Compounds trigger insulin-producing cells?
(Top Posts - Science - 022509)

- - -
Published: Wednesday, February 25, 2009

Compounds that trigger beta cell replication
identified by JDRF funded researchers
- - -


Researchers at the Genomics Institute of the
Novartis Research Foundation (GNF) have
identified a set of compounds that can trigger
the proliferation of insulin-producing cells in
the pancreas, using sophisticated high-through-
put screening techniques.

The study, based on screening large numbers
of chemical compounds to see if they had any
effects on the growth of insulin-producing beta
cells, is the first study of its kind, and represents
an important initial step in the possible discovery
of regenerative medicines for type 1 diabetes.

The study, funded by the Juvenile Diabetes
Research Foundation, was published in the
Proceedings of the National Academy of Sci-


The research team, led by Dr. Peter Schultz,
Institute Director at GNF, screened a large
chemical "library" or collection of over 850,000
compounds for their effect on a mouse beta cell

Out of this large collection, approximately 80
compounds showed promise for further investi-
gation, and two, in particular, were studied in
greater detail.

According to the researchers, one of the two
appears to promote beta cell replication via a
biological pathway known to be critical for
beta cell development in the embryo. A sec-
ond appears to induce beta cell proliferation
via an ion channel, which regulate the flow of
ions across cell membranes.

"A number of exciting approaches are being
pursued toward the regeneration of beta cell
mass for the treatment on type 1 diabetes," said
Dr. Peter Schultz.

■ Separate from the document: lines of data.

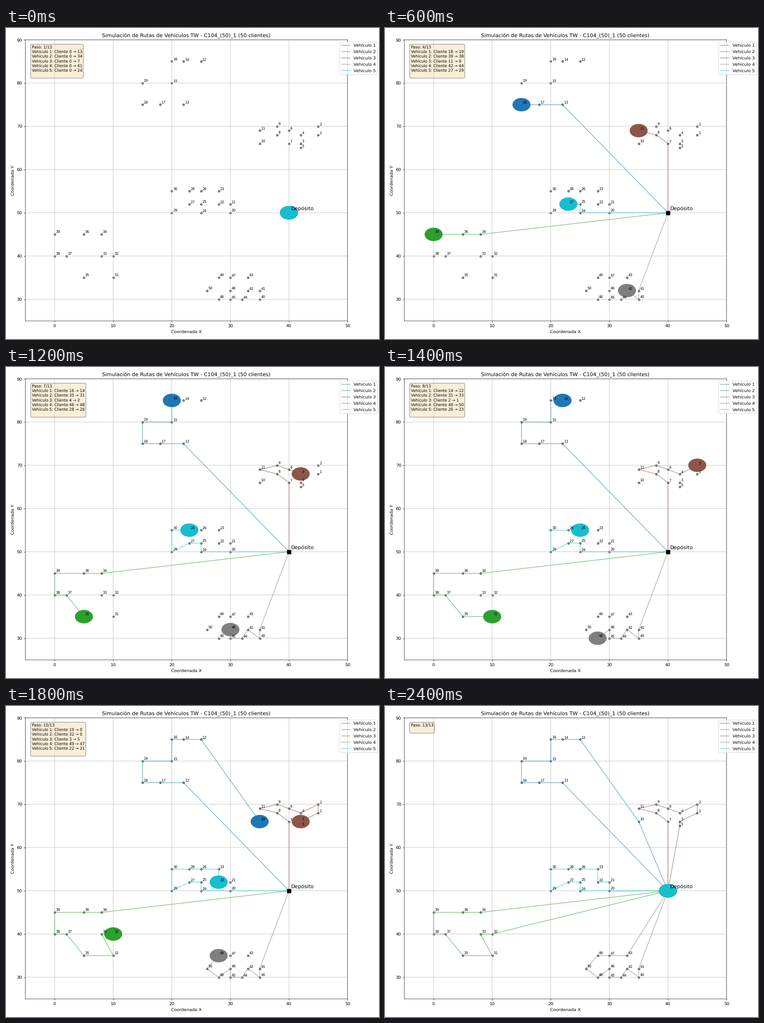
Animation, 820 px wide and 683 px high, one loop 2600 ms. Source, as a matplotlib script:

```python
import math

import matplotlib.pyplot as plt
from matplotlib.animation import FuncAnimation
from matplotlib.patches import Circle

plt.rcParams.update({
    "font.family": "DejaVu Sans",
    "text.hinting": "none",
    "path.snap": False,
    "axes.linewidth": 0.75,
    "grid.linewidth": 0.75,
    "axes.labelpad": 4.4,
})

WIDTH, HEIGHT = 820, 683
DPI = WIDTH / 12
STEPS = 13
STEP_MS = 200
DEPOT = (40, 50)

# Customers stand in columns, {x: heights}, and are numbered in this order.
CLUSTERS = [
    {45: (68, 70), 42: (66, 68, 65), 40: (69, 66), 38: (68, 70), 35: (66, 69)},
    {25: (85,), 22: (75, 85), 20: (80, 85), 18: (75,), 15: (75, 80)},
    {30: (50, 52), 28: (52, 55), 25: (50, 52, 55), 23: (52, 55), 20: (50, 55)},
    {10: (35, 40), 8: (40, 45), 5: (35, 45), 2: (40,), 0: (40, 45)},
    {35: (30, 32), 33: (32, 35), 32: (30,), 30: (30, 32, 35), 28: (30, 35), 26: (32,)},
]
NODES = [DEPOT] + [(x, y) for columns in CLUSTERS
                   for x, heights in columns.items() for y in heights]


def sweep(cx, cy, start, turn):
    """Order nodes by angle around a centre; turn is 1 or -1 (clockwise)."""
    def key(node):
        x, y = NODES[node]
        angle = math.degrees(math.atan2(y - cy, x - cx))
        return (angle - start) * turn % 360
    return key


def out_and_back(node):
    """Go left along the lower side, then return to the right above it."""
    x, y = NODES[node]
    return (0, -x, y) if x <= 25 and y < 53 else (1, x, -y)


def route(customers, order):
    return [0, *sorted(customers, key=order), 0]


VEHICLES = [
    ("tab:blue", route([10, *range(12, 20)], sweep(20.5, 79, -60, -1))),
    ("tab:green", route(range(31, 40), sweep(5, 41, 20, 1))),
    ("tab:brown", route([*range(1, 10), 11], sweep(41, 67.2, -100, -1))),
    ("tab:gray", route(range(40, 51), sweep(31.2, 34.5, 0, -1))),
    ("tab:cyan", route(range(20, 31), out_and_back)),
]

fig, ax = plt.subplots(figsize=(WIDTH / DPI, HEIGHT / DPI), dpi=DPI)
fig.subplots_adjust(left=0.0518, right=0.9157, bottom=0.0583, top=0.962)
ax.set(xlim=(-5, 50), ylim=(25, 90),
       xlabel="Coordenada X", ylabel="Coordenada Y",
       title="Simulación de Rutas de Vehículos TW - C104_(50)_1 (50 clientes)")
ax.grid(True)

ax.scatter(*zip(*NODES[1:]), s=20, c="gray", edgecolors="black",
           linewidths=0.8, alpha=0.8, zorder=1)
for number, (x, y) in enumerate(NODES[1:], 1):
    ax.text(x + 0.2, y + 0.2, str(number), fontsize=8, zorder=4)
ax.scatter(*DEPOT, s=80, c="black", marker="s", zorder=2.5)
ax.text(DEPOT[0] + 0.4, DEPOT[1] + 0.5, "Depósito", fontsize=12, zorder=4)

trails, discs = [], []
for number, (color, _) in enumerate(VEHICLES, 1):
    trails += ax.plot([], [], color=color, alpha=0.6, lw=1.5,
                      label=f"Vehículo {number}")
    discs.append(ax.add_patch(Circle(DEPOT, 1.5, color=color, zorder=3)))

info = ax.text(0.02, 0.98, "", transform=ax.transAxes, fontsize=9, va="top",
               bbox=dict(boxstyle="round", facecolor="wheat", alpha=0.5),
               zorder=4)
ax.legend(loc="upper right", bbox_to_anchor=(1.1, 1), labelspacing=0.54)


def update(step):
    lines = [f"Paso: {step + 1}/{STEPS}"]
    for i, (_, stops) in enumerate(VEHICLES):
        visited = stops[:step + 1]
        trails[i].set_data(*zip(*(NODES[n] for n in visited)))
        discs[i].center = NODES[visited[-1]]
        if step + 1 < len(stops):
            lines.append(f"Vehículo {i + 1}: Cliente {stops[step]} → {stops[step + 1]}")
    info.set_text("\n".join(lines) + "\n")
    return [*trails, *discs, info]


anim = FuncAnimation(fig, update, frames=STEPS, interval=STEP_MS,
                     repeat=True, repeat_delay=0)
plt.show()
```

"Our findings show that it is feasible to identify
drug-like molecules that induce functional beta
cell replication using high throughput screening
approaches. We are extending these screens to
look for proteins that also might stimulate beta
cell replication. The challenge now is to demon-
strate the functional efficacy of these compounds
in animal models of type 1 diabetes, as well as
to show effects on human beta cell replication
and function."

JDRF's Regeneration research focuses on trig-
gering the body to regrow the insulin-producing
beta cells that have been killed off by type 1

This is one of the newest and fastest-growing
areas of research JDRF funds.

Two lines of approach being considered to
regenerate beta cells are spurring the body to
copy existing functioning beta cells and coaxing
the pancreas to create new ones.

"Targeting beta cell regeneration is still a rela-
tively new approach for the treatment of type 1
diabetes. This study is important in two ways: it
is a step toward identifying small molecules that
may induce the expansion of beta cells, and it
may help reveal the biological mechanisms regu-
lating beta cell expansion," said Patricia Kilian,
Director of Regeneration Research at JDRF."



Juvenile Diabetes 
Research Foundation International

- - - end excerpts - - -